[RECORDS]
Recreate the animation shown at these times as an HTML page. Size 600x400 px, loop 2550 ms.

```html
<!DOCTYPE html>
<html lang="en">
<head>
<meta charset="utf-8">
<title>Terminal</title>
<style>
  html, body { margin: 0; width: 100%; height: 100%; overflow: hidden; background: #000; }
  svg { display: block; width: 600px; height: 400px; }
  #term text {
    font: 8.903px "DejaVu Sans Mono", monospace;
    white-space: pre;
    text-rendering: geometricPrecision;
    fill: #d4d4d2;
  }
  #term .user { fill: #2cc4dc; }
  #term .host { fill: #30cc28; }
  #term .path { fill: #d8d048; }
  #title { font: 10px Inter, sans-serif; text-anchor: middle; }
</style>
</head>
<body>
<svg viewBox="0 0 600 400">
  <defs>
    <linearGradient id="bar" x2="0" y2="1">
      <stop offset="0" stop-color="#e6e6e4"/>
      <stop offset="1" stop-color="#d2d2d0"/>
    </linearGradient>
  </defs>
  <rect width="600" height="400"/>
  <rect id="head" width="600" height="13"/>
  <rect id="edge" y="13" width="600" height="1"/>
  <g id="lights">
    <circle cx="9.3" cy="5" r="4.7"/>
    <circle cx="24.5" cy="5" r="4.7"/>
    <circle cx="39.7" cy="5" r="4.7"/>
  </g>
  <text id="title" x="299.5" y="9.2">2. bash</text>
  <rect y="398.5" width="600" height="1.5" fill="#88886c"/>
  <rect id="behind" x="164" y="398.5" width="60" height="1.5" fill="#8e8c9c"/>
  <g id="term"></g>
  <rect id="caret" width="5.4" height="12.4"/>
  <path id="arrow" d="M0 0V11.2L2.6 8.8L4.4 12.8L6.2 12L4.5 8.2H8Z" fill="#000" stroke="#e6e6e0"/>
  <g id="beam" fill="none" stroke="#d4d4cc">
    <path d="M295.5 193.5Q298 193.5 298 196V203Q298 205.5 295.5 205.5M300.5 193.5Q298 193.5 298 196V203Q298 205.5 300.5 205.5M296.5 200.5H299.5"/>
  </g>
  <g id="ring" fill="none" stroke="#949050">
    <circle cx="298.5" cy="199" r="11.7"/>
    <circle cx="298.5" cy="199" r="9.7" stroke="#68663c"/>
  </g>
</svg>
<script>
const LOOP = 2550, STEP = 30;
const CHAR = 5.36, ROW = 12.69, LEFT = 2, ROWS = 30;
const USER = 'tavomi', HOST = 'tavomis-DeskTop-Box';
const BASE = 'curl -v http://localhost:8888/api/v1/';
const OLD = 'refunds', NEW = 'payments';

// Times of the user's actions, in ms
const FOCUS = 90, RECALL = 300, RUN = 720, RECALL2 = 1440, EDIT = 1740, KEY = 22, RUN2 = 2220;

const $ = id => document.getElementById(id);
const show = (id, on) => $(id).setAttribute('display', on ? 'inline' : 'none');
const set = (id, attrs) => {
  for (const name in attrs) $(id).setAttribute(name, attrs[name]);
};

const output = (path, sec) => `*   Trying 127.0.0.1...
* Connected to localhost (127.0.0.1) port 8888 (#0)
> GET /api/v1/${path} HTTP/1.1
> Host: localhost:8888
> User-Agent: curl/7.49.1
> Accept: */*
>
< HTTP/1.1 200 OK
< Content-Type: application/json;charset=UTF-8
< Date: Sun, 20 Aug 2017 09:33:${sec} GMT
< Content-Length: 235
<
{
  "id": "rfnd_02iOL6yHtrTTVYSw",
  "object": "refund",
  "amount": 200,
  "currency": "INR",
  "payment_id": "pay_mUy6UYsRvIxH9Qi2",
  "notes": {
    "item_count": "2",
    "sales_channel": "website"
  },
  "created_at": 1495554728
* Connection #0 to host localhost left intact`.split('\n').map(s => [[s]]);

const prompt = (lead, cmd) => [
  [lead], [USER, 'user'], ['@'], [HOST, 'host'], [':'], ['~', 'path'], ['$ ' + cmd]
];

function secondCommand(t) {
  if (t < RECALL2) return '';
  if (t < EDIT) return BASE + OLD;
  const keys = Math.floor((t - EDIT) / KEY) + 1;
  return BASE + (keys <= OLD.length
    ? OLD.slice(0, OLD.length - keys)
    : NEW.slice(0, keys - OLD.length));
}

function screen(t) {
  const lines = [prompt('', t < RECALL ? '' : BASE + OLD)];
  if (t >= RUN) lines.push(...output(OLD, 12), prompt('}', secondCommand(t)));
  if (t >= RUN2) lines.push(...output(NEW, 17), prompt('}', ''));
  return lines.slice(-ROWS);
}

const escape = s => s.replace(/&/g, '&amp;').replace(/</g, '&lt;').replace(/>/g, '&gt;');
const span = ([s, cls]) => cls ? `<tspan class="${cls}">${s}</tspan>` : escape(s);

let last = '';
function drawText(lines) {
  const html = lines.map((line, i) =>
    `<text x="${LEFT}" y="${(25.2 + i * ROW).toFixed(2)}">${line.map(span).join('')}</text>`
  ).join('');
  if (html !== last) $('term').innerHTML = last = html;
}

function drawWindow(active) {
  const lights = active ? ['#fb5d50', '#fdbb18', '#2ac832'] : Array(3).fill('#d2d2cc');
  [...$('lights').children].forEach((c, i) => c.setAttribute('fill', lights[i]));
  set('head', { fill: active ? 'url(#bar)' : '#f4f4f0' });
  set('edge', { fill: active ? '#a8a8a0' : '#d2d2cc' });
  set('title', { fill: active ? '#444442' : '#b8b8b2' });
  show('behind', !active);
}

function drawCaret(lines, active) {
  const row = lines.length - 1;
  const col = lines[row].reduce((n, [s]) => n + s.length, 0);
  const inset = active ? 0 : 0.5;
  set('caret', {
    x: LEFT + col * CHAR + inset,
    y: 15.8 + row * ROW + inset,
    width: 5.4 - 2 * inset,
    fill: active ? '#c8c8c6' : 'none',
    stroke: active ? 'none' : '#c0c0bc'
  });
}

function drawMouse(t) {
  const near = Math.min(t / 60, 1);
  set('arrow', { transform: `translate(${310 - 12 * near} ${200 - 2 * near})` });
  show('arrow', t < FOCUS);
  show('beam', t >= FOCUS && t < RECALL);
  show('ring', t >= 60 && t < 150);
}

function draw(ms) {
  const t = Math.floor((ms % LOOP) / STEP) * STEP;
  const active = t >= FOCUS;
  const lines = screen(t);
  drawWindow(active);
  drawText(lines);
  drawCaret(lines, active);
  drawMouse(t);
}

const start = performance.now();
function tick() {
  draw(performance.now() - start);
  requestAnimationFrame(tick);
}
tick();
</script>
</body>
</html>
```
[/RECORDS]
# [EXERCISE AIM]
Each line of the records must be reproduced exactly.

# [SOLUTION TO THE PROBLEM]
Recreate the animation shown at these times as an HTML page. Size 600x400 px, loop 2550 ms.

```html
<!DOCTYPE html>
<html lang="en">
<head>
<meta charset="utf-8">
<title>Terminal</title>
<style>
  html, body { margin: 0; width: 100%; height: 100%; overflow: hidden; background: #000; }
  svg { display: block; width: 600px; height: 400px; }
  #term text {
    font: 8.903px "DejaVu Sans Mono", monospace;
    white-space: pre;
    text-rendering: geometricPrecision;
    fill: #d4d4d2;
  }
  #term .user { fill: #2cc4dc; }
  #term .host { fill: #30cc28; }
  #term .path { fill: #d8d048; }
  #title { font: 10px Inter, sans-serif; text-anchor: middle; }
</style>
</head>
<body>
<svg viewBox="0 0 600 400">
  <defs>
    <linearGradient id="bar" x2="0" y2="1">
      <stop offset="0" stop-color="#e6e6e4"/>
      <stop offset="1" stop-color="#d2d2d0"/>
    </linearGradient>
  </defs>
  <rect width="600" height="400"/>
  <rect id="head" width="600" height="13"/>
  <rect id="edge" y="13" width="600" height="1"/>
  <g id="lights">
    <circle cx="9.3" cy="5" r="4.7"/>
    <circle cx="24.5" cy="5" r="4.7"/>
    <circle cx="39.7" cy="5" r="4.7"/>
  </g>
  <text id="title" x="299.5" y="9.2">2. bash</text>
  <rect y="398.5" width="600" height="1.5" fill="#88886c"/>
  <rect id="behind" x="164" y="398.5" width="60" height="1.5" fill="#8e8c9c"/>
  <g id="term"></g>
  <rect id="caret" width="5.4" height="12.4"/>
  <path id="arrow" d="M0 0V11.2L2.6 8.8L4.4 12.8L6.2 12L4.5 8.2H8Z" fill="#000" stroke="#e6e6e0"/>
  <g id="beam" fill="none" stroke="#d4d4cc">
    <path d="M295.5 193.5Q298 193.5 298 196V203Q298 205.5 295.5 205.5M300.5 193.5Q298 193.5 298 196V203Q298 205.5 300.5 205.5M296.5 200.5H299.5"/>
  </g>
  <g id="ring" fill="none" stroke="#949050">
    <circle cx="298.5" cy="199" r="11.7"/>
    <circle cx="298.5" cy="199" r="9.7" stroke="#68663c"/>
  </g>
</svg>
<script>
const LOOP = 2550, STEP = 30;
const CHAR = 5.36, ROW = 12.69, LEFT = 2, ROWS = 30;
const USER = 'tavomi', HOST = 'tavomis-DeskTop-Box';
const BASE = 'curl -v http://localhost:8888/api/v1/';
const OLD = 'refunds', NEW = 'payments';

// Times of the user's actions, in ms
const FOCUS = 90, RECALL = 300, RUN = 720, RECALL2 = 1440, EDIT = 1740, KEY = 22, RUN2 = 2220;

const $ = id => document.getElementById(id);
const show = (id, on) => $(id).setAttribute('display', on ? 'inline' : 'none');
const set = (id, attrs) => {
  for (const name in attrs) $(id).setAttribute(name, attrs[name]);
};

const output = (path, sec) => `*   Trying 127.0.0.1...
* Connected to localhost (127.0.0.1) port 8888 (#0)
> GET /api/v1/${path} HTTP/1.1
> Host: localhost:8888
> User-Agent: curl/7.49.1
> Accept: */*
>
< HTTP/1.1 200 OK
< Content-Type: application/json;charset=UTF-8
< Date: Sun, 20 Aug 2017 09:33:${sec} GMT
< Content-Length: 235
<
{
  "id": "rfnd_02iOL6yHtrTTVYSw",
  "object": "refund",
  "amount": 200,
  "currency": "INR",
  "payment_id": "pay_mUy6UYsRvIxH9Qi2",
  "notes": {
    "item_count": "2",
    "sales_channel": "website"
  },
  "created_at": 1495554728
* Connection #0 to host localhost left intact`.split('\n').map(s => [[s]]);

const prompt = (lead, cmd) => [
  [lead], [USER, 'user'], ['@'], [HOST, 'host'], [':'], ['~', 'path'], ['$ ' + cmd]
];

function secondCommand(t) {
  if (t < RECALL2) return '';
  if (t < EDIT) return BASE + OLD;
  const keys = Math.floor((t - EDIT) / KEY) + 1;
  return BASE + (keys <= OLD.length
    ? OLD.slice(0, OLD.length - keys)
    : NEW.slice(0, keys - OLD.length));
}

function screen(t) {
  const lines = [prompt('', t < RECALL ? '' : BASE + OLD)];
  if (t >= RUN) lines.push(...output(OLD, 12), prompt('}', secondCommand(t)));
  if (t >= RUN2) lines.push(...output(NEW, 17), prompt('}', ''));
  return lines.slice(-ROWS);
}

const escape = s => s.replace(/&/g, '&amp;').replace(/</g, '&lt;').replace(/>/g, '&gt;');
const span = ([s, cls]) => cls ? `<tspan class="${cls}">${s}</tspan>` : escape(s);

let last = '';
function drawText(lines) {
  const html = lines.map((line, i) =>
    `<text x="${LEFT}" y="${(25.2 + i * ROW).toFixed(2)}">${line.map(span).join('')}</text>`
  ).join('');
  if (html !== last) $('term').innerHTML = last = html;
}

function drawWindow(active) {
  const lights = active ? ['#fb5d50', '#fdbb18', '#2ac832'] : Array(3).fill('#d2d2cc');
  [...$('lights').children].forEach((c, i) => c.setAttribute('fill', lights[i]));
  set('head', { fill: active ? 'url(#bar)' : '#f4f4f0' });
  set('edge', { fill: active ? '#a8a8a0' : '#d2d2cc' });
  set('title', { fill: active ? '#444442' : '#b8b8b2' });
  show('behind', !active);
}

function drawCaret(lines, active) {
  const row = lines.length - 1;
  const col = lines[row].reduce((n, [s]) => n + s.length, 0);
  const inset = active ? 0 : 0.5;
  set('caret', {
    x: LEFT + col * CHAR + inset,
    y: 15.8 + row * ROW + inset,
    width: 5.4 - 2 * inset,
    fill: active ? '#c8c8c6' : 'none',
    stroke: active ? 'none' : '#c0c0bc'
  });
}

function drawMouse(t) {
  const near = Math.min(t / 60, 1);
  set('arrow', { transform: `translate(${310 - 12 * near} ${200 - 2 * near})` });
  show('arrow', t < FOCUS);
  show('beam', t >= FOCUS && t < RECALL);
  show('ring', t >= 60 && t < 150);
}

function draw(ms) {
  const t = Math.floor((ms % LOOP) / STEP) * STEP;
  const active = t >= FOCUS;
  const lines = screen(t);
  drawWindow(active);
  drawText(lines);
  drawCaret(lines, active);
  drawMouse(t);
}

const start = performance.now();
function tick() {
  draw(performance.now() - start);
  requestAnimationFrame(tick);
}
tick();
</script>
</body>
</html>
```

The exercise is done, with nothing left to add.